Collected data
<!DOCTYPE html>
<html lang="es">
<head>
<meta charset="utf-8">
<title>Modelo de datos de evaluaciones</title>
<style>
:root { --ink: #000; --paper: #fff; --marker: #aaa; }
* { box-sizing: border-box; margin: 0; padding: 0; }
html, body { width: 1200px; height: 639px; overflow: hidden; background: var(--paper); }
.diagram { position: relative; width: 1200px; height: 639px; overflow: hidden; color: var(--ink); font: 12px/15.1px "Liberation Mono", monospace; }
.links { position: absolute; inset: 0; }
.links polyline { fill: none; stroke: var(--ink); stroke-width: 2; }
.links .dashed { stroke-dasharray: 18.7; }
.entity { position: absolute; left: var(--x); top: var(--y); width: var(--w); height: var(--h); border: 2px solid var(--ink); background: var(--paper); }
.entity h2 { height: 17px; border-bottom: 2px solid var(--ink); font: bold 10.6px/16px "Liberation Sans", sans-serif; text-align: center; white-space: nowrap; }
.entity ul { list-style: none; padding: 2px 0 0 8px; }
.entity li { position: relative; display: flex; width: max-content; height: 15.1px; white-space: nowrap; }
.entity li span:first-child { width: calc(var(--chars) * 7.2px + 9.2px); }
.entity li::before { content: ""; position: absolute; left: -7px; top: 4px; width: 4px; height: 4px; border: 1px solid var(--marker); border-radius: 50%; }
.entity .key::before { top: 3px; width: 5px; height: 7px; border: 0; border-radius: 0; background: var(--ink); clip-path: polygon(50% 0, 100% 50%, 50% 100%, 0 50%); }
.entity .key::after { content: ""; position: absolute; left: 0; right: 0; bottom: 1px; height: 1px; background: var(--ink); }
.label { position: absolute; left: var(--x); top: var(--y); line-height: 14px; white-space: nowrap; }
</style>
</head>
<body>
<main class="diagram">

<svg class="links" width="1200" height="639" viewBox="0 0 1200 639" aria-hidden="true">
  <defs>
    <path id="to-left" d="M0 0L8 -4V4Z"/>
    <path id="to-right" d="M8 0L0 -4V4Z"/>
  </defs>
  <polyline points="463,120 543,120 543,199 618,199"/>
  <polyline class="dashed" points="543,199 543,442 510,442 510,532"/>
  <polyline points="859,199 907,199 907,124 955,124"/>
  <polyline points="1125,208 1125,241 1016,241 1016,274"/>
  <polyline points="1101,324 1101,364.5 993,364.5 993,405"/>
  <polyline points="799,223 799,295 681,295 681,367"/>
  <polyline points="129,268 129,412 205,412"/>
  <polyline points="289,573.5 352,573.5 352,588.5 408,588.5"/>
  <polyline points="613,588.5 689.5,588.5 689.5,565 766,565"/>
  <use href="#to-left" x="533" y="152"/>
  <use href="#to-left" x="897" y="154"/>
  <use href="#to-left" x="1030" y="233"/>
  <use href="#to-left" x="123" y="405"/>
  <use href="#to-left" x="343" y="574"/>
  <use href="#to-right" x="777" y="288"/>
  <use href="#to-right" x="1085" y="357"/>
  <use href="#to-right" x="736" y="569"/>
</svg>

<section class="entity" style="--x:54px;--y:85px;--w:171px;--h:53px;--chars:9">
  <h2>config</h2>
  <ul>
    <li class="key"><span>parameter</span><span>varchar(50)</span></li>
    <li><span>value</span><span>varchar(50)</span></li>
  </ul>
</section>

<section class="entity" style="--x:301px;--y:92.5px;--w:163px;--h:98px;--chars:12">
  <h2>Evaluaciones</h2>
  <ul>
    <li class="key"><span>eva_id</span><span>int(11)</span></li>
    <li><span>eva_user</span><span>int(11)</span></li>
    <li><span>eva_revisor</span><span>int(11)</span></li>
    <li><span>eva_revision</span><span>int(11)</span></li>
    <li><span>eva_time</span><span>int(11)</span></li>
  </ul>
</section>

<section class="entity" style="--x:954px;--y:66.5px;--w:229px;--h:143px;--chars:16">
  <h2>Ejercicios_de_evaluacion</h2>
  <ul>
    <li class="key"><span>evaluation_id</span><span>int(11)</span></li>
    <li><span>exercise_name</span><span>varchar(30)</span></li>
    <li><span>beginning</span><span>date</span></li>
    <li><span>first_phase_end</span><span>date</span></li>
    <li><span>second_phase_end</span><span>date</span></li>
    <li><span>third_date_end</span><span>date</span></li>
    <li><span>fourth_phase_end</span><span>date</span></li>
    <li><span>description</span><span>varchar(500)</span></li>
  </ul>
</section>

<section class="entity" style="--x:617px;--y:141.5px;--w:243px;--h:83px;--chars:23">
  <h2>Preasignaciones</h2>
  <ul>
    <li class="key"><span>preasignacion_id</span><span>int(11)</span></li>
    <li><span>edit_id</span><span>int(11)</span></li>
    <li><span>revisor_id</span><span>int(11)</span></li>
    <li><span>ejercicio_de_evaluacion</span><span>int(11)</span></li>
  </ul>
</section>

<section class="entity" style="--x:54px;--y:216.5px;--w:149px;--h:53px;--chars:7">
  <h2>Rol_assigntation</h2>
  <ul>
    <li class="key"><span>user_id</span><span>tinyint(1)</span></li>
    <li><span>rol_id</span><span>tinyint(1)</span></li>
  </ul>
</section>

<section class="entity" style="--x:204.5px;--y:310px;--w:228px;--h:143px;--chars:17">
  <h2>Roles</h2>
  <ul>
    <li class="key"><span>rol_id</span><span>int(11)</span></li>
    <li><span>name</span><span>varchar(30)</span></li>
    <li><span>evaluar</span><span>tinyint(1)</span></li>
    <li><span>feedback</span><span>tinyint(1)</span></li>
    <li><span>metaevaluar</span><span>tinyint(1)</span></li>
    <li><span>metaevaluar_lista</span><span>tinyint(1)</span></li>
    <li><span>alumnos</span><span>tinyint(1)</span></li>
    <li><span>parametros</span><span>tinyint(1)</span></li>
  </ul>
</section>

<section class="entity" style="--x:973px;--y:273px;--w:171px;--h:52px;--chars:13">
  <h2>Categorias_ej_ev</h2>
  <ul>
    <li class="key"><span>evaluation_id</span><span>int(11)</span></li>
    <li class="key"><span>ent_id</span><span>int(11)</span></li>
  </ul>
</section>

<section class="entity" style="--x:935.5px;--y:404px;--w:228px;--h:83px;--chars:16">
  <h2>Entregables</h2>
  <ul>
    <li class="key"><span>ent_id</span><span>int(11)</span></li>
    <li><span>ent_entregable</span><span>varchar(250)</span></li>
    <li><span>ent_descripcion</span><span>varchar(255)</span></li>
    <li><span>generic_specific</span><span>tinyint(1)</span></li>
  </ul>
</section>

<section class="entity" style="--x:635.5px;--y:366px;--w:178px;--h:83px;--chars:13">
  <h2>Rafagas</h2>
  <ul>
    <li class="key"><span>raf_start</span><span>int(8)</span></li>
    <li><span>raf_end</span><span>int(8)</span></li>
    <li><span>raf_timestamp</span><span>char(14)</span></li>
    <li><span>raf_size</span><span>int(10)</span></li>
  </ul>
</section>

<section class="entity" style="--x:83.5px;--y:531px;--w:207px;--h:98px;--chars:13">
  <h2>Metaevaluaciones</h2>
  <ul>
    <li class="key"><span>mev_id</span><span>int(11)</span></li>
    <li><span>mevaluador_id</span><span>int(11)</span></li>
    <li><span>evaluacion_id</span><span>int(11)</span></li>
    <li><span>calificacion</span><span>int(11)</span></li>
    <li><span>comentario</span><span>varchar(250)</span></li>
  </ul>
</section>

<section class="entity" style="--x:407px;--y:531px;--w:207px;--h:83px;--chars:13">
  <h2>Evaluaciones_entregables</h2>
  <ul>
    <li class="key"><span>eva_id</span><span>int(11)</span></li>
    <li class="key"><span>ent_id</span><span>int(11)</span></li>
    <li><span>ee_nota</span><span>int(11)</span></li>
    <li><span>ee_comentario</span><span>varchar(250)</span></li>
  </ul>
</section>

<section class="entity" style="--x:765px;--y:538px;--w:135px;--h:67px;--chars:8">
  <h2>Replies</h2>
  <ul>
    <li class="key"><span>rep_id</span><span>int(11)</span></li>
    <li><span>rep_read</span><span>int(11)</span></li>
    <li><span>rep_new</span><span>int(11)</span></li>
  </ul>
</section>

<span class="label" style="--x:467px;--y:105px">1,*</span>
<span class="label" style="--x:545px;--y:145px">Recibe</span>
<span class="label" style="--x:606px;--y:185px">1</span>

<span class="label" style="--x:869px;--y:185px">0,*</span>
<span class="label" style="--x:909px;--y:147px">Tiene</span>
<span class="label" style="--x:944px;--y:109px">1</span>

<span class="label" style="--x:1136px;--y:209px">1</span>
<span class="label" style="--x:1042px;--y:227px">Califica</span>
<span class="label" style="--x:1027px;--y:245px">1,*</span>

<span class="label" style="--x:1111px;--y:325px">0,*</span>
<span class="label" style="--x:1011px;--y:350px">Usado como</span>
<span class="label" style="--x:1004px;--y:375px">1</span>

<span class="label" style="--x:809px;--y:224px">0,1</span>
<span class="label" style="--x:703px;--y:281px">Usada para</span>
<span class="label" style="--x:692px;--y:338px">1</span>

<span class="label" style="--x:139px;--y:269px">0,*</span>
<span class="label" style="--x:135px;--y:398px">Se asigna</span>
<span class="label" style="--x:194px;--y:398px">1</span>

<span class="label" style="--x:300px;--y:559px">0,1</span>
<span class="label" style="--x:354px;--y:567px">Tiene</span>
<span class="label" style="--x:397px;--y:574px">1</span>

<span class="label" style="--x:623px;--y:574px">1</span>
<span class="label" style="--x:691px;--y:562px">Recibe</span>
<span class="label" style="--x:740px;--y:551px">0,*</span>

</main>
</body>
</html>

_EXERCISE INSTRUCTIONS_
From the first line of the entries above to the line with "width: calc(var(--chars) *", please return every line exactly, keeping both ends.

_YOUR RESPONSE_
<!DOCTYPE html>
<html lang="es">
<head>
<meta charset="utf-8">
<title>Modelo de datos de evaluaciones</title>
<style>
:root { --ink: #000; --paper: #fff; --marker: #aaa; }
* { box-sizing: border-box; margin: 0; padding: 0; }
html, body { width: 1200px; height: 639px; overflow: hidden; background: var(--paper); }
.diagram { position: relative; width: 1200px; height: 639px; overflow: hidden; color: var(--ink); font: 12px/15.1px "Liberation Mono", monospace; }
.links { position: absolute; inset: 0; }
.links polyline { fill: none; stroke: var(--ink); stroke-width: 2; }
.links .dashed { stroke-dasharray: 18.7; }
.entity { position: absolute; left: var(--x); top: var(--y); width: var(--w); height: var(--h); border: 2px solid var(--ink); background: var(--paper); }
.entity h2 { height: 17px; border-bottom: 2px solid var(--ink); font: bold 10.6px/16px "Liberation Sans", sans-serif; text-align: center; white-space: nowrap; }
.entity ul { list-style: none; padding: 2px 0 0 8px; }
.entity li { position: relative; display: flex; width: max-content; height: 15.1px; white-space: nowrap; }
.entity li span:first-child { width: calc(var(--chars) * 7.2px + 9.2px); }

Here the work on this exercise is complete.